Journey is about making dreams come true. I know this because in less than a year I went from closet Journey fan to lead singer and bassist for Odyssey, Travis County's premier Journey cover band.
In 2005, Caroline O'Connor and Elisabeth Sikes came to me with Odyssey. Neither knew how to play an instrument, but they loved Journey and wanted to have some fun. Caroline bought a drum kit, and Elisabeth bought a guitar. Their first "practices" were in Caroline's living room with a boom box, trying to imitate what they heard. Next they approached me. When two ladies with no musical experience ask you to join their Journey cover band, you really can't say no.
After months of practices, we learned the songs and how to make them our own. We changed the time signature of ballad "Open Arms" from 3/4 to 4/4 and turned it into a driving rocker. My rudimentary baritone somehow worked in place of Steve Perry's virtuosic countertenor. We recruited ringers: my sister Susannah played violin in place of keyboards, and trombonist Nick Smith (now of Foot Patrol) added talent and humor. He showed up to our Kiss-themed Halloween gig in face paint and a rented unitard – rented! – as the imaginary fifth member of Kiss, the Hawk.
In no time we got gigs: a few house parties, a couple of recitals at an Italian grill, and one junior high school prom. Then bigger game came our way: Hole in the Wall, Whisky Bar, Alamo Drafthouse, and the Blanton. People were now seeking us out for gigs. We opened for MiniKiss, a Kiss tribute band comprised entirely of little people. A year earlier we couldn't play our instruments, but by 2007 we were voted fourth best cover band in the Chronicle Music Poll. Our success was as improbable as Jonathan Cain's keyboard magically suspended on the wall in the video for "Separate Ways."
But things change, and people drift apart. We haven't played in more than a year now. Our moment in the sun disappeared like Steve Perry's mustache in the video for "Faithfully." I sometimes reflect on what people liked about us. Partly, it was the novelty of hearing Journey played slightly wrong and with a hint of irony. I also believe – and here's where things get corny – that Journey's songs have a quasi-magical power to bypass the cool defenses of the mind and go straight to the heart. I know this from watching people transform into teary-eyed, fist-pumping fools at the opening strains of "Don't Stop Believin'."

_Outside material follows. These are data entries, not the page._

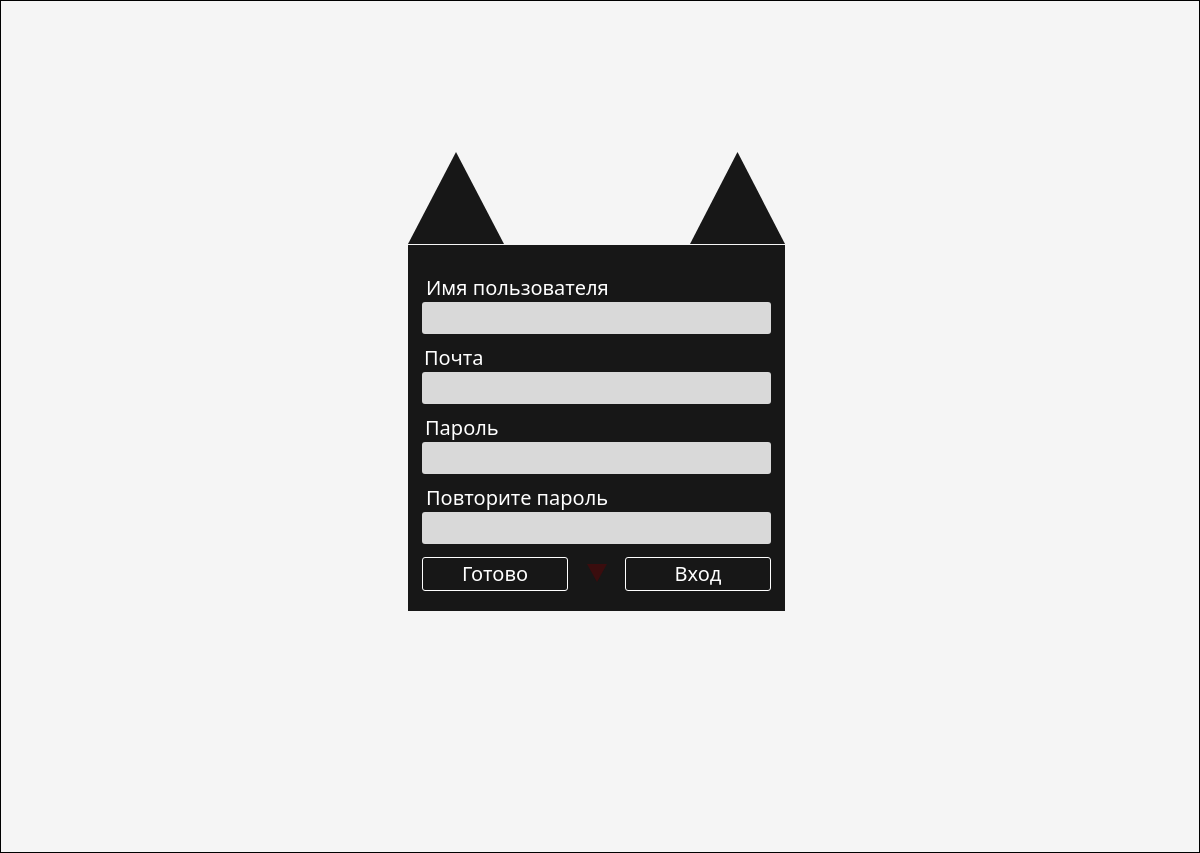
<!DOCTYPE html>
<html lang="ru">
<head>
<meta charset="utf-8">
<title>Регистрация</title>
<style>
  :root {
    --paper: #f5f5f5;
    --ink: #171717;
    --field: #d9d9d9;
    --light: #ffffff;
    --nose: #3a0d0e;
    --frame: #000000;
  }
  * { box-sizing: border-box; margin: 0; }
  body {
    width: 1200px;
    height: 853px;
    overflow: hidden;
    position: relative;
    background: var(--paper);
    border: 1px solid var(--frame);
    font: 20px/29px "Noto Sans", "Open Sans", sans-serif;
    color: var(--light);
  }
  .cat {
    position: absolute;
    left: 407px;
    top: 151px;
    width: 377px;
  }
  .ears { display: block; fill: var(--ink); }
  .card {
    height: 366px;
    margin-top: 1px;
    padding: 28px 14px 0;
    background: var(--ink);
  }
  .fields { display: grid; gap: 9px; }
  .label { height: 29px; padding-left: 4px; white-space: nowrap; }
  .label.mail { padding-left: 2px; }
  .label.password { padding-left: 3px; }
  .box { height: 32px; border-radius: 3px; background: var(--field); }
  .actions {
    display: flex;
    justify-content: space-between;
    margin-top: 13px;
  }
  .button {
    width: 146px;
    height: 34px;
    border: 1px solid var(--light);
    border-radius: 3px;
    line-height: 31px;
    text-align: center;
    color: inherit;
    text-decoration: none;
  }
  .nose { width: 20px; height: 18px; margin-top: 7px; fill: var(--nose); }
</style>
</head>
<body>
  <main class="cat">
    <svg class="ears" width="377" height="92" viewBox="0 0 377 92" aria-hidden="true">
      <polygon points="0,92 48,0 96,92"/>
      <polygon points="282,92 329.5,0 377,92"/>
    </svg>
    <section class="card">
      <div class="fields">
        <div class="field"><p class="label">Имя пользователя</p><div class="box"></div></div>
        <div class="field"><p class="label mail">Почта</p><div class="box"></div></div>
        <div class="field"><p class="label password">Пароль</p><div class="box"></div></div>
        <div class="field"><p class="label">Повторите пароль</p><div class="box"></div></div>
      </div>
      <div class="actions">
        <a class="button" href="#">Готово</a>
        <svg class="nose" viewBox="0 0 20 18" aria-hidden="true"><polygon points="0,0 20,0 10,18"/></svg>
        <a class="button" href="#">Вход</a>
      </div>
    </section>
  </main>
</body>
</html>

And I know this because that's the best explanation for why we got as far as we did on nothing but heart and drive.